“Well, can we logic it out, though?” Sam said, looking accusingly at the pile of books that he’d brought in, but which they’d already looked through and found devoid of useful information. “I mean, okay, so you your sword is symbolic of, or the embodiment of justice, right?”
Castiel gave a reluctant noise of assent, which conveyed in Dean’s mind that Sam was only accurate enough for the purposes of this conversation, nothing more. Sam seemed to pick up on it too, because he put on his determined face and continued, “So you effectively gave Dean your justice or whatever. But then he gave it back. And apparently that’s enough to leave Dean with some special abilities.”
“You know what’d be interesting,” Dean interrupted, musing, “Is if I can see every angel’s wings, or just yours, Cas.”
Castiel narrowed his eyes at him. “Why would that be interesting, Dean?”
Dean shrugged. “I guess it’d tell us whether this is general sort of deal or a personal one.”
He hadn’t really meant it to be a suggestive comment, but Cas seemed to take it like one. His wings hunched in even further, the dark parts flaring weakly with bursts of embers and electrical currents, and…was that a flush? Holy shit, he’d embarrassed an angel. He hadn’t even done it on purpose this time.
He was going to Hell. Again.
Sam was giving him this exasperated, ‘you’ve broken him, you get to fix him’ look, so he shrugged again and said, “Or something, I’m just stabbing in the dark, man.”
Cas’s wings came down slightly. Good. It was interesting, really, how expressive Cas was with them—he’d always seemed so remote and still before, but the wings were always in motion, always telling something about what the angel was really feeling. Dean was kind of fascinated, if he was honest with himself. It gave something for him to hold onto, at least, when so often he felt entirely flummoxed by the complete otherness of Cas, especially now that he was back to full-on angel.
“I suppose,” Cas allowed. “But surely it is more important for us to sever this connection, or at least dull it. I have to travel to remote and often non-physical locations to continue my work in Heaven, and I can’t do that if I know that I may be damaging you in the process. What if I had gone to ground in the Pacific Ocean?”
Dean shuddered. “Yeah, drowning for a few weeks, not so much.”
“Well, you’ve already taken your sword back, so that doesn’t tell us anything,” Sam said to Cas.
“No,” Cas said slowly. His mouth twisted very slightly, and then he set his sword down upon the table. “You still have the other sword I left with you?”

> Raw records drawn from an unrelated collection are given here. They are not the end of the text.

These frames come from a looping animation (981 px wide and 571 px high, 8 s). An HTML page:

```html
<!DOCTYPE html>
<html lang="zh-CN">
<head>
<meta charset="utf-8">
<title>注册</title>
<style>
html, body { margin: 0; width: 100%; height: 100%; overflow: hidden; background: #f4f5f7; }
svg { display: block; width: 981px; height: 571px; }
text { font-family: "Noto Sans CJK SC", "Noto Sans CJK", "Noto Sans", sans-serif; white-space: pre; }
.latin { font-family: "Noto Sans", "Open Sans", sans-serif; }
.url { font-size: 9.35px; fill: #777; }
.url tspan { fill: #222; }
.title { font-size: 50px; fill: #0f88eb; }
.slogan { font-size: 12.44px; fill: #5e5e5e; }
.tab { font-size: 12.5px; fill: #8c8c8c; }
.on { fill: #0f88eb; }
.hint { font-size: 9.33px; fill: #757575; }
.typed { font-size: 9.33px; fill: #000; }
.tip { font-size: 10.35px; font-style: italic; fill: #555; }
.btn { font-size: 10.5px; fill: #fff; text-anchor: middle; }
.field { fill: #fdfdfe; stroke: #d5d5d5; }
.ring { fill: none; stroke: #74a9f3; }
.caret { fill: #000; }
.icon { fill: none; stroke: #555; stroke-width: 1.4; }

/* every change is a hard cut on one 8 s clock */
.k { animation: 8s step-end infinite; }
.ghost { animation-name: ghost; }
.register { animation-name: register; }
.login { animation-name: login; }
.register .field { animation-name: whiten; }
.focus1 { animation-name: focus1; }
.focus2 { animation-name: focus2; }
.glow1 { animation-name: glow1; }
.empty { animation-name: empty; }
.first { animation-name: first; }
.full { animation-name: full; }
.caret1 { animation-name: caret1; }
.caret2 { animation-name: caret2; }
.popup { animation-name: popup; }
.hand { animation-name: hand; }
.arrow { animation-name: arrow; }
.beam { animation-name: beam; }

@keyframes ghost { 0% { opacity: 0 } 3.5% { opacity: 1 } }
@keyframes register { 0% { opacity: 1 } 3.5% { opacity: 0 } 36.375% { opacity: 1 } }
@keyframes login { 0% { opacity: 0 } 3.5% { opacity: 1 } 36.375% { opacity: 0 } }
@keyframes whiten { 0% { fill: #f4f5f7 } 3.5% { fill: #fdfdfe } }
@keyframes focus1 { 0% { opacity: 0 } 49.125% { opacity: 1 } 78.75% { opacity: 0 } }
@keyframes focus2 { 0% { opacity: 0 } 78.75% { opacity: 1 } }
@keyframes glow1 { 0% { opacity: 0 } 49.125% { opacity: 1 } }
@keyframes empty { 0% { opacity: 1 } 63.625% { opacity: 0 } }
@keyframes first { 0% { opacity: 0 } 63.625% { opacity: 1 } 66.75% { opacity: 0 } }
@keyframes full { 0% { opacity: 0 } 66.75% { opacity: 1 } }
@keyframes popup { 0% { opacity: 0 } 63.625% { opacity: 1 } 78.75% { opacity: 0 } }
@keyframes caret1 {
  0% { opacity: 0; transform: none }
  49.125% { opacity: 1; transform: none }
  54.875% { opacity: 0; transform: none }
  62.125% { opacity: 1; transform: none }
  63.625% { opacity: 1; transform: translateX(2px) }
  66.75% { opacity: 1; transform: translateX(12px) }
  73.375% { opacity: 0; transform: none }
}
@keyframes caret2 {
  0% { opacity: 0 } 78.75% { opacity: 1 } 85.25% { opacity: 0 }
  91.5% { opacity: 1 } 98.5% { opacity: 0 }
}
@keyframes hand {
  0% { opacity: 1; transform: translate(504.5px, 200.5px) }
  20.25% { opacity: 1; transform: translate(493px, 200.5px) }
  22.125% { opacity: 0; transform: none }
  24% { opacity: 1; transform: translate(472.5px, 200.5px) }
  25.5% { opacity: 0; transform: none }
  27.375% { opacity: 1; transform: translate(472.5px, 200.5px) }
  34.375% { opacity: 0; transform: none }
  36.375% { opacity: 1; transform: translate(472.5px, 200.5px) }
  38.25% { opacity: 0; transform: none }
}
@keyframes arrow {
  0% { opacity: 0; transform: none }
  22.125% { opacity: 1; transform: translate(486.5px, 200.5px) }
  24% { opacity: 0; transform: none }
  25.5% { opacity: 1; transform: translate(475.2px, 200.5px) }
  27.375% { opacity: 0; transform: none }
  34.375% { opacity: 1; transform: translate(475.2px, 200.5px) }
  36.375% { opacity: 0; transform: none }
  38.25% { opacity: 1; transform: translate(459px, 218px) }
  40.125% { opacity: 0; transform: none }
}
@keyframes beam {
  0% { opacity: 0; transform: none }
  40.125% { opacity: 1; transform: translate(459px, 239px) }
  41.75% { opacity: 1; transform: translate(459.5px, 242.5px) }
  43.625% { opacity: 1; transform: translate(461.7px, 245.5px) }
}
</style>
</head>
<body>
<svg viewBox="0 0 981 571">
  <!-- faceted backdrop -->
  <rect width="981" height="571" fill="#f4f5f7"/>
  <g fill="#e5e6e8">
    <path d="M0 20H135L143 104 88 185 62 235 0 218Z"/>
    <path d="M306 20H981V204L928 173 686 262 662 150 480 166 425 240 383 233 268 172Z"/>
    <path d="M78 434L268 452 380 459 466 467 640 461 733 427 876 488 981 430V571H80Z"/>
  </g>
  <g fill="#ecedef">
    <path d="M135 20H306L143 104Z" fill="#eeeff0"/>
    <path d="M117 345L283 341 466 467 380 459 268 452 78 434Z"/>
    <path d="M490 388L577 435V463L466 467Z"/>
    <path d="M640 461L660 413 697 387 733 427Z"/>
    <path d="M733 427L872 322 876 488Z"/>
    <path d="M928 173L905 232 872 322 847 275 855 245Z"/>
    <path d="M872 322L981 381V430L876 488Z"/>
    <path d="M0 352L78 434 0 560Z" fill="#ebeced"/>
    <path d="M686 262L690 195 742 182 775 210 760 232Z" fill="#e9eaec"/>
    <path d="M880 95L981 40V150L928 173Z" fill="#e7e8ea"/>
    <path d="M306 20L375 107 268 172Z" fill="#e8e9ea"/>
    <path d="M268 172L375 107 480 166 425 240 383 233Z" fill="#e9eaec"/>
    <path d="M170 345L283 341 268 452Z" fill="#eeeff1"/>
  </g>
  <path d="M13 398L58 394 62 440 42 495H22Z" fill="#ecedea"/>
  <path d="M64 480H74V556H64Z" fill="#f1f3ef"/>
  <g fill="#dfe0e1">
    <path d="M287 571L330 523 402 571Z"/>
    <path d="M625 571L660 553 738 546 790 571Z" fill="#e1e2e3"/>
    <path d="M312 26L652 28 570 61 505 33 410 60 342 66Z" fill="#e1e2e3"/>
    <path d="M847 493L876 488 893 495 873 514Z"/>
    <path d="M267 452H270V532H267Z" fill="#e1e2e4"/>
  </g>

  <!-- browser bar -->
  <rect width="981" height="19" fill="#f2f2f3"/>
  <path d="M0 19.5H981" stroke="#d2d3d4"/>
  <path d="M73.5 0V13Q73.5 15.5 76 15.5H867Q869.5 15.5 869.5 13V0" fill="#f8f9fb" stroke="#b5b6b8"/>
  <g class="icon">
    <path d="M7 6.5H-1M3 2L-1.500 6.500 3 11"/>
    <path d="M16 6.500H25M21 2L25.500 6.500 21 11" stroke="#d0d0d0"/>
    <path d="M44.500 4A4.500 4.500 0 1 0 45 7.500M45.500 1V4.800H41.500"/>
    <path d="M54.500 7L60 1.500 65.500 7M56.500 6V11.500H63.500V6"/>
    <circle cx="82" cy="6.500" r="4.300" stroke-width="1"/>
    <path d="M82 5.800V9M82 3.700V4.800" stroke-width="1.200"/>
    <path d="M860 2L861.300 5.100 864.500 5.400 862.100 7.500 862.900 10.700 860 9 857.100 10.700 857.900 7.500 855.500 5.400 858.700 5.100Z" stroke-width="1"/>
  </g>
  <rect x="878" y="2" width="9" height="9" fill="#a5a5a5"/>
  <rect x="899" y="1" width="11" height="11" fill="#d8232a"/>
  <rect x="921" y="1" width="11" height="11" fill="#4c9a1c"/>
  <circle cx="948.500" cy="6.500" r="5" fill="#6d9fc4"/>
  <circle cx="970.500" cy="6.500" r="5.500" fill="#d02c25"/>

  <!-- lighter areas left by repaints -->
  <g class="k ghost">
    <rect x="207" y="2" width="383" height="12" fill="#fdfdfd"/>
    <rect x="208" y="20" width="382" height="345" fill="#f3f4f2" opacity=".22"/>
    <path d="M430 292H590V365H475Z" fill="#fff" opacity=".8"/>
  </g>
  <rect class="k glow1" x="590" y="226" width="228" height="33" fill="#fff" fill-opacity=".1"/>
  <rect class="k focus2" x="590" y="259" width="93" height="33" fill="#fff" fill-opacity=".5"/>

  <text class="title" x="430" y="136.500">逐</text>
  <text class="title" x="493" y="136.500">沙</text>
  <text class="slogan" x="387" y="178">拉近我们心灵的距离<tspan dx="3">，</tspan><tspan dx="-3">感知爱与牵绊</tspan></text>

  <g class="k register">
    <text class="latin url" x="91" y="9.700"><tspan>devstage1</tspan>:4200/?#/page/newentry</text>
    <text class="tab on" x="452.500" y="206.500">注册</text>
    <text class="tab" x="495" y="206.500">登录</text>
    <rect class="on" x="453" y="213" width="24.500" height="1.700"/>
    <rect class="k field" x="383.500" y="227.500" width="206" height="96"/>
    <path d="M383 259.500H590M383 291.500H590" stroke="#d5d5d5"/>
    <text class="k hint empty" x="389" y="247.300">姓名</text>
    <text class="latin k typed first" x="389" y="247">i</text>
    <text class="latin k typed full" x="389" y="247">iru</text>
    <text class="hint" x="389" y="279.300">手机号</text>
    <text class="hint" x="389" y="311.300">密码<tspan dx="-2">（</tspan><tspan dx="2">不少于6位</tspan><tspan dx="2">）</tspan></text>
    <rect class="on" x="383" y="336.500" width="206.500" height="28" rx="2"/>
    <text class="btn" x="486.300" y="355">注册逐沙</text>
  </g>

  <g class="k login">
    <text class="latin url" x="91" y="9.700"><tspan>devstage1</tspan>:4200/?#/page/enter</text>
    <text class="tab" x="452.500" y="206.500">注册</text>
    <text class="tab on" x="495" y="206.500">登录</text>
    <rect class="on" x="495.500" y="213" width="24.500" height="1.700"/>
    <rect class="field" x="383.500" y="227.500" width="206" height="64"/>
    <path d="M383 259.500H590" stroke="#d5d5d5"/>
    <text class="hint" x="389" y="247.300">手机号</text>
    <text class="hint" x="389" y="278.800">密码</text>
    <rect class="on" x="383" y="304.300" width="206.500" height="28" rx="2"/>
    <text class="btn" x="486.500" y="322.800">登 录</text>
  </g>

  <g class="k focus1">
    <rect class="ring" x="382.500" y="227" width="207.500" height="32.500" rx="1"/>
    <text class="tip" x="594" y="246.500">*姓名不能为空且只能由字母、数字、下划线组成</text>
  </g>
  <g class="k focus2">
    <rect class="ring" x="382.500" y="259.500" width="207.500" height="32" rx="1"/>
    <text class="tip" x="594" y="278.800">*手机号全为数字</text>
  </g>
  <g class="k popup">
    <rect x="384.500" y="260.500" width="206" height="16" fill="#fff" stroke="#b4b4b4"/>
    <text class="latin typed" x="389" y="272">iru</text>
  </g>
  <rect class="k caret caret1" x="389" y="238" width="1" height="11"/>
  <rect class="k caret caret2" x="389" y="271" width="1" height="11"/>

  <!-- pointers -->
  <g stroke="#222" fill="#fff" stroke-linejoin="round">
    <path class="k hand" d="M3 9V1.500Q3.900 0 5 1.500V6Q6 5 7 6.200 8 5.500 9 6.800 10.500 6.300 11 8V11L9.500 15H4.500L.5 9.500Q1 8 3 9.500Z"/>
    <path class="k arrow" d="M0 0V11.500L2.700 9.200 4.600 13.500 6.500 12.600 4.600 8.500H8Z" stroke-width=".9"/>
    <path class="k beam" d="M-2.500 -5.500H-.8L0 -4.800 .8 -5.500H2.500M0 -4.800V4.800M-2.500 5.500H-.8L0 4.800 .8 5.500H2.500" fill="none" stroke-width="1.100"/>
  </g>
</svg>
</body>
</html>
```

“Yeah.” Sam dug around in his duffle and handed it out. Castiel took it with an unhappy expression, but slipped it up his sleeve without hesitation. And then his wings were hunching up again, tightening around his narrow shoulders. “I think I need to check on some things.”
The wings drew back.
Dean reached forward reflexively, “Woah, wait, Cas, you’re not even—”
His hands closed on air.
“—healed up. Shit.”
“Where the fuck is he going?” Sam asked.
Dean sighed. “Who knows, dude. But if he ends up in the ocean or some shit, we are going to have some strong words when he comes back.”
The sword that Castiel had left, Cas’s sword, glinted on the table.
The advantages of brightness and sharpness were that they’re the tools of swiftness, accuracy, and clean death.
The miles to the border of Nevada were as negligible as desert dust.